Keep a camera with you all the time: In your pocket, purse, backpack, or your hand. It doesn’t matter what brand or model or type of camera you use. Murphy’s law says that if you leave the house without your camera, you’re bound to see all sorts of photographic possibilities. (I could argue, in this case, that making a mental picture on your brain’s memory card could qualify…but I’m not the judge in your project.)

Critique your work: Avoid “spray-and-pray.” If you make aimless, thoughtless photographs, that’s what you’re going to train your brain to do. You won’t see improvement in your work over time. You’ll only be reinforcing bad habits. If your purpose for this challenge is to improve your craft, perception, and creativity, take a few minutes to ask yourself what you like and don’t like about your daily photograph. What might you try tomorrow or on a future date as a result of what you photographed today?

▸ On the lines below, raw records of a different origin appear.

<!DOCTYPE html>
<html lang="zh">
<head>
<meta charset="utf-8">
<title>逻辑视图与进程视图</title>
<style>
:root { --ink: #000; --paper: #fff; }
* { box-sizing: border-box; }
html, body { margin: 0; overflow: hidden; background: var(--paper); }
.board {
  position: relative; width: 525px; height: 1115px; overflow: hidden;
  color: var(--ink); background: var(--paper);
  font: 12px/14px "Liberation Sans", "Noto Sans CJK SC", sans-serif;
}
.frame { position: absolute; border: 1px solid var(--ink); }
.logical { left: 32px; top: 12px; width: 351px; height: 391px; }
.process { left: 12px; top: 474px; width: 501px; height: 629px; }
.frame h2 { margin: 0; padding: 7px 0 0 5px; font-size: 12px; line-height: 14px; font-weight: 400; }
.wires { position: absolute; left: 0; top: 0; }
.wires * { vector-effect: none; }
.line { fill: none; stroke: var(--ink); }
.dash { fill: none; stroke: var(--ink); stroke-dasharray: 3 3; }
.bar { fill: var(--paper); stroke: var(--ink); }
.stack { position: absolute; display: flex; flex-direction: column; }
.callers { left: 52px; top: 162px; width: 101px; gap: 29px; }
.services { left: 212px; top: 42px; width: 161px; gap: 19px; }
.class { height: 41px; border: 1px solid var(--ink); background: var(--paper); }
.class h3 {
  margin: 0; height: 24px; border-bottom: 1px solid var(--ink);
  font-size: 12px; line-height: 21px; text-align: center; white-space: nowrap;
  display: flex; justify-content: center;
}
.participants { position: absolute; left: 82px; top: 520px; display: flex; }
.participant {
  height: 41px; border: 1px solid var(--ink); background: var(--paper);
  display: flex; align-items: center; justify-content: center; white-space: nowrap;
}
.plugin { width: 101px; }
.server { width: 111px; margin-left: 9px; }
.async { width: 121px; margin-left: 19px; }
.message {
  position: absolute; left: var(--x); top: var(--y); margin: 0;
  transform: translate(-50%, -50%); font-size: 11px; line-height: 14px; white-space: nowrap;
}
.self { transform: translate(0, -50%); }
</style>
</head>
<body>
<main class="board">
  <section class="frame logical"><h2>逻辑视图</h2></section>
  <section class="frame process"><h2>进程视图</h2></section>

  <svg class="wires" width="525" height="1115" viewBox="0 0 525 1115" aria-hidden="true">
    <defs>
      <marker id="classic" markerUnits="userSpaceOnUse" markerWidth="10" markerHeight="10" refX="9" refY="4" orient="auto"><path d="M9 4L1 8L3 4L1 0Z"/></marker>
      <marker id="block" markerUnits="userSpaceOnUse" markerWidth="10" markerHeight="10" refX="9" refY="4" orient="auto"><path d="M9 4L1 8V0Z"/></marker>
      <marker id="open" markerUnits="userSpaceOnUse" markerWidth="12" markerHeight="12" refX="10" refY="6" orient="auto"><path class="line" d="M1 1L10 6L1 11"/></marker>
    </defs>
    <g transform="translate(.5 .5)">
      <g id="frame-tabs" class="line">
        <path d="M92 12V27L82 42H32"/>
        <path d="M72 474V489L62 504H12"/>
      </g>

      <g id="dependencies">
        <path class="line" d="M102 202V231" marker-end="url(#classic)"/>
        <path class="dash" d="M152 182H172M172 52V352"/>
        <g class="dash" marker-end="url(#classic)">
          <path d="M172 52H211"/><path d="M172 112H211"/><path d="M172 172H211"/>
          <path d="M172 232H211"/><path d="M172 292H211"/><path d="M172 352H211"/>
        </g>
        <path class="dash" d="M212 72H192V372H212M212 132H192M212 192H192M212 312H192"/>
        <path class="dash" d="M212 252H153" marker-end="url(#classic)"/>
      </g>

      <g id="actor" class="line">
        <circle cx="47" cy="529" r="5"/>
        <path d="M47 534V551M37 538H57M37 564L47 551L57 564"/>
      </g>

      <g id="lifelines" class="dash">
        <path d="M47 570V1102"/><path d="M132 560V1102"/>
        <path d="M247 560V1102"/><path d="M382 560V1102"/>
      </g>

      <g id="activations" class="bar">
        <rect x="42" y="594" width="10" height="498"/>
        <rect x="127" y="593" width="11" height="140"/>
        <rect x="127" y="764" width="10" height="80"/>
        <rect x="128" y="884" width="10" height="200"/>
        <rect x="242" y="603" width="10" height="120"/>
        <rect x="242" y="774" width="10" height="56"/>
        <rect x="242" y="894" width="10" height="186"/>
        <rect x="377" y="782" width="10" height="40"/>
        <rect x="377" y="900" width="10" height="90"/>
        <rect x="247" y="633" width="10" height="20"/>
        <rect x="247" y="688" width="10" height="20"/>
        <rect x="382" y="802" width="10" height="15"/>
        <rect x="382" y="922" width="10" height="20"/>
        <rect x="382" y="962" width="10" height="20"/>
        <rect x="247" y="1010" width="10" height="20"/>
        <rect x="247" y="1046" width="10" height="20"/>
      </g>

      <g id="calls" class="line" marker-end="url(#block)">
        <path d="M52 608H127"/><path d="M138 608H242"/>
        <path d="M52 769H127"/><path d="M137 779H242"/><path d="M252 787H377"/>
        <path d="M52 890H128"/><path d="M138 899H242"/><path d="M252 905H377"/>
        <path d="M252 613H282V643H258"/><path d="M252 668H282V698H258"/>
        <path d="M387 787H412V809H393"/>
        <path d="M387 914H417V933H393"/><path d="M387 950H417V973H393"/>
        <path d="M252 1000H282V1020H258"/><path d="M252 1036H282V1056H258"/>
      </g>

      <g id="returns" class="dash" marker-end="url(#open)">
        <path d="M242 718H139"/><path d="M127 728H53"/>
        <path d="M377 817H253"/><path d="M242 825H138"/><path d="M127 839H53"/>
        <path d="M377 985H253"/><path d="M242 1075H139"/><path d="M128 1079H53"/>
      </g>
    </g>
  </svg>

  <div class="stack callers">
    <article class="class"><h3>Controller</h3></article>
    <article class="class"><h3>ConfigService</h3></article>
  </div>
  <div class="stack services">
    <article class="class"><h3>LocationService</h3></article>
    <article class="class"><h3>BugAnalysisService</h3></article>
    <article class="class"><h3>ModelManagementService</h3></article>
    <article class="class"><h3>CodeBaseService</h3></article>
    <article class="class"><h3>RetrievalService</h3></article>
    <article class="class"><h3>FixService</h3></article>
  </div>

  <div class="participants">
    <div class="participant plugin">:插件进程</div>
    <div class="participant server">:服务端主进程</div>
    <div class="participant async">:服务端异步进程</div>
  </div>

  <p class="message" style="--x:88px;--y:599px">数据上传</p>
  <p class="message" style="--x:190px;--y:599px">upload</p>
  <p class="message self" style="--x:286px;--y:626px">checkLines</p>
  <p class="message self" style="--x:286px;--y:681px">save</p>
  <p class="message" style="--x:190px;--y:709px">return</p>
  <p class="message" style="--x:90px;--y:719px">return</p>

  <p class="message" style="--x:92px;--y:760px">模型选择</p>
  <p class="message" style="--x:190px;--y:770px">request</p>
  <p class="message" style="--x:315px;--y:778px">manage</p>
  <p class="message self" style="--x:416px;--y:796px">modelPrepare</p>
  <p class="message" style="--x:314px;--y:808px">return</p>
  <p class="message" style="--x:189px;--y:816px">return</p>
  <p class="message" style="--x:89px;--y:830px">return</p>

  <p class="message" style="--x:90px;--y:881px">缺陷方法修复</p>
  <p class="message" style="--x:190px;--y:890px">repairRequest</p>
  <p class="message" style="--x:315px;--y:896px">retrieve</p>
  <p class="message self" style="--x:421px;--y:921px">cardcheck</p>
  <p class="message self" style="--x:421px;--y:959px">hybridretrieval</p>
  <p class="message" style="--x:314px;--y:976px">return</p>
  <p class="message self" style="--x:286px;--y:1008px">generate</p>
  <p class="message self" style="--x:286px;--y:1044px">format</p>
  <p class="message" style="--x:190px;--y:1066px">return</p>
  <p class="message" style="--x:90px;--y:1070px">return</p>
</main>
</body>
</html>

Learn from each frame. Just be sure to manage your expectations appropriately. While you can certainly aim for excellence, be mindful of your inner perfectionist. (Ugh, she can be so judgy!) Know that whatever you create in this spirit of this exercise is “good enough.” Aim for growth, not perfection.

Reward yourself occasionally to stay motivated: Yeah, yeah, yeah, I know, learning and growth and fun are the best rewards. But let’s face it, a 365 project is no small undertaking. I find I stay more motivated with smaller incremental rewards along the way. As an example, you might buy yourself some pie at the end of every 30 days. Or 7 days. Or 1 day. Think about it—you could photograph the pie. Boom, day done! Hey, it’s your project, your terms. Make it worth your while.

Remind yourself, no pressure, no stress: Make daily photos because you want to, not because you should or have to. As you get into the challenge, abide by one of my life’s motto: if you’re having fun keep doing it. If you’re not having fun, stop and doing something else. Absolutely no one will judge you for not completing precisely 365 photos. And absolutely no one will judge you for photographs you deem aren’t “good enough.” Honestly, few will even notice. Everyone is too busy caught up in their own lives to care that much about yours. I don’t mean that to sound depressing. I mean it to be freeing. So go create. Have a blast. Don’t criticize yourself too harshly. To bastardize the common saying, “Photograph like no one’s watching—because no one actually is.”

If you decide to proceed, go forth and conquer! While setting parameters can help get you started, don’t be afraid to change them as you go. This is your challenge, your rules. I can’t wait to see what you come up with. Better yet, I can’t wait to see you grow as a photographer and person. Good luck!

Be well, be wild,